(DATA LISTING)
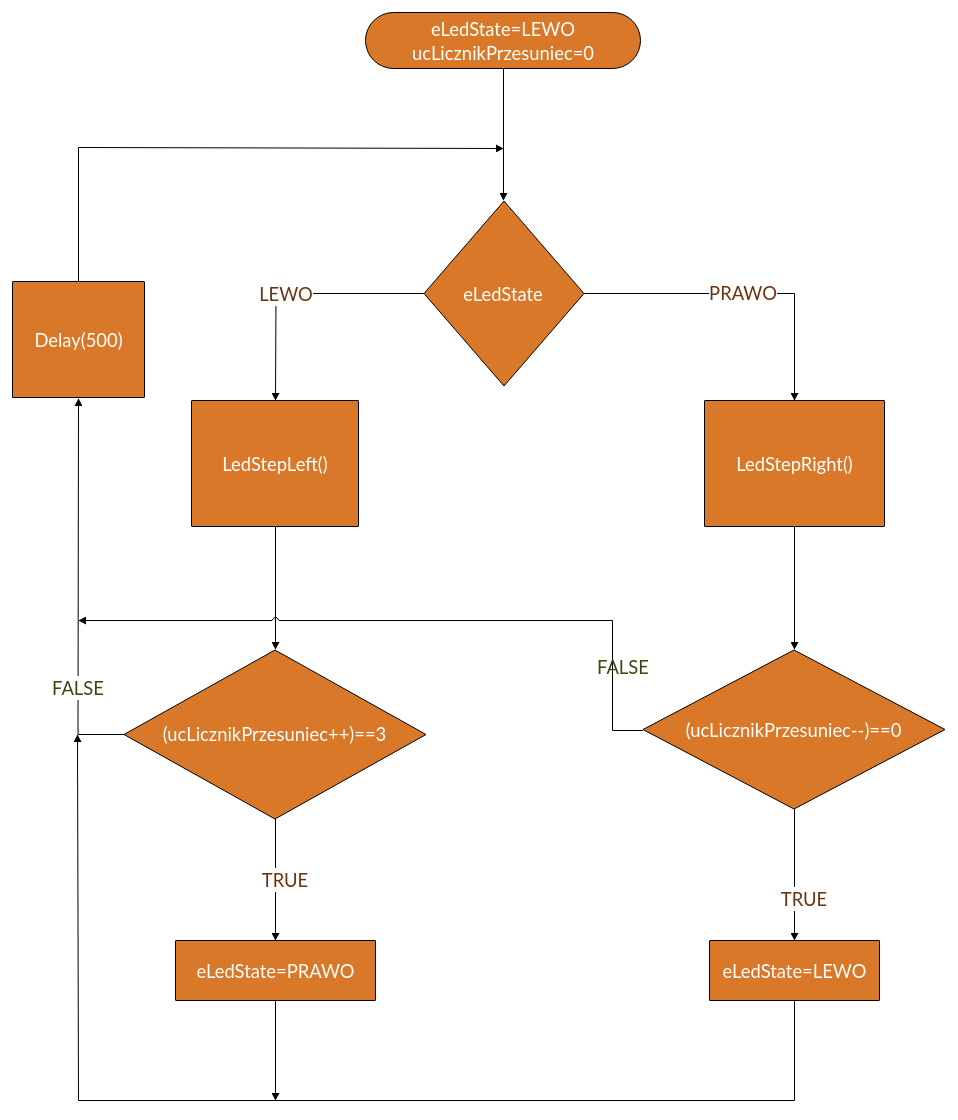
<!DOCTYPE html>
<html lang="pl">
<head>
<meta charset="utf-8">
<title>LED state flowchart</title>
<style>
  :root {
    --paper: #ffffff;
    --node: #d97828;
    --line: #000000;
    --node-text: #ffffff;
    --branch: #6b3410;
    --branch-false: #3f4510;
  }
  * { box-sizing: border-box; }
  html, body { margin: 0; overflow: hidden; background: var(--paper); }
  .flowchart {
    position: relative;
    width: 958px;
    height: 1120px;
    overflow: hidden;
    background: var(--paper);
    font: 18.4px/24px Lato, "Open Sans", sans-serif;
  }
  .connectors, .node, .label { position: absolute; }
  .connectors { inset: 0; }
  .wires { fill: none; stroke: var(--line); stroke-width: 1; }
  .wires path { marker-end: url(#arrow); }
  .wires .plain { marker-end: none; }
  .decisions { fill: var(--node); stroke: var(--line); stroke-width: 1; }
  .node {
    left: var(--x); top: var(--y); width: var(--w); height: var(--h);
    display: flex;
    align-items: center;
    justify-content: center;
    text-align: center;
    white-space: nowrap;
    color: var(--node-text);
  }
  .process, .terminal { background: var(--node); border: 1px solid var(--line); }
  .process { border-radius: 1px; }
  .terminal { border-radius: 29px; }
  .label {
    left: var(--x); top: var(--y);
    transform: translate(-50%, -50%);
    white-space: nowrap;
    color: var(--branch);
    background: var(--paper);
  }
  .label.false { color: var(--branch-false); }
  .label.clear { background: none; }
</style>
</head>
<body>
<main class="flowchart">
  <svg class="connectors" width="958" height="1120" viewBox="0 0 958 1120" aria-hidden="true">
    <defs>
      <marker id="arrow" markerUnits="userSpaceOnUse" markerWidth="8" markerHeight="8" refX="7" refY="4" orient="auto">
        <polygon points="0,0 7.5,4 0,8" fill="#000000"/>
      </marker>
    </defs>
    <g class="wires">
      <path d="M503.5 68V200"/>
      <path d="M78.5 282V147.5L503 148.5"/>
      <path d="M424 293.5H276L275.5 400"/>
      <path d="M584 293.5H794.5V400"/>
      <path d="M275.5 526V649"/>
      <path d="M794.5 526V649"/>
      <path d="M643 730.5H612.5V620.5H279Q275.5 614 272 620.5H79"/>
      <path d="M124 734.5H78L78.5 399"/>
      <path d="M275.5 819V940"/>
      <path d="M794.5 809V940"/>
      <path d="M275.5 1000V1100"/>
      <path d="M794.5 1000V1100.5H78.5L77.5 735"/>
    </g>
    <g class="decisions">
      <polygon points="504,201 584,293.5 504,386 424,293.5"/>
      <polygon points="275,650 426,734.5 275,819 124,734.5"/>
      <polygon points="794,650 945,729.5 794,809 643,729.5"/>
    </g>
  </svg>

  <div class="node terminal" style="--x:365px;--y:12px;--w:276px;--h:57px">eLedState=LEWO<br>ucLicznikPrzesuniec=0</div>
  <div class="node decision" style="--x:423px;--y:201px;--w:160px;--h:185px">eLedState</div>
  <div class="node process" style="--x:12px;--y:281px;--w:133px;--h:117px">Delay(500)</div>
  <div class="node process" style="--x:191px;--y:400px;--w:168px;--h:127px">LedStepLeft()</div>
  <div class="node process" style="--x:704px;--y:400px;--w:181px;--h:127px">LedStepRight()</div>
  <div class="node decision" style="--x:124px;--y:650px;--w:301px;--h:168px">(ucLicznikPrzesuniec++)==3</div>
  <div class="node decision" style="--x:643px;--y:650px;--w:301px;--h:159px">(ucLicznikPrzesuniec--)==0</div>
  <div class="node process" style="--x:175px;--y:940px;--w:201px;--h:61px">eLedState=PRAWO</div>
  <div class="node process" style="--x:709px;--y:940px;--w:171px;--h:61px">eLedState=LEWO</div>

  <span class="label" style="--x:286px;--y:294px">LEWO</span>
  <span class="label" style="--x:743px;--y:293px">PRAWO</span>
  <span class="label false" style="--x:78px;--y:688px">FALSE</span>
  <span class="label false clear" style="--x:623px;--y:667px">FALSE</span>
  <span class="label" style="--x:285px;--y:880px">TRUE</span>
  <span class="label" style="--x:804px;--y:899px">TRUE</span>
</main>
</body>
</html>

(TASK DIRECTIONS) Your task is to copy each line of the listing that holds the word "span".

(RESPONSE TO THIS EXERCISE)
  <span class="label" style="--x:286px;--y:294px">LEWO</span>
  <span class="label" style="--x:743px;--y:293px">PRAWO</span>
  <span class="label false" style="--x:78px;--y:688px">FALSE</span>
  <span class="label false clear" style="--x:623px;--y:667px">FALSE</span>
  <span class="label" style="--x:285px;--y:880px">TRUE</span>
  <span class="label" style="--x:804px;--y:899px">TRUE</span>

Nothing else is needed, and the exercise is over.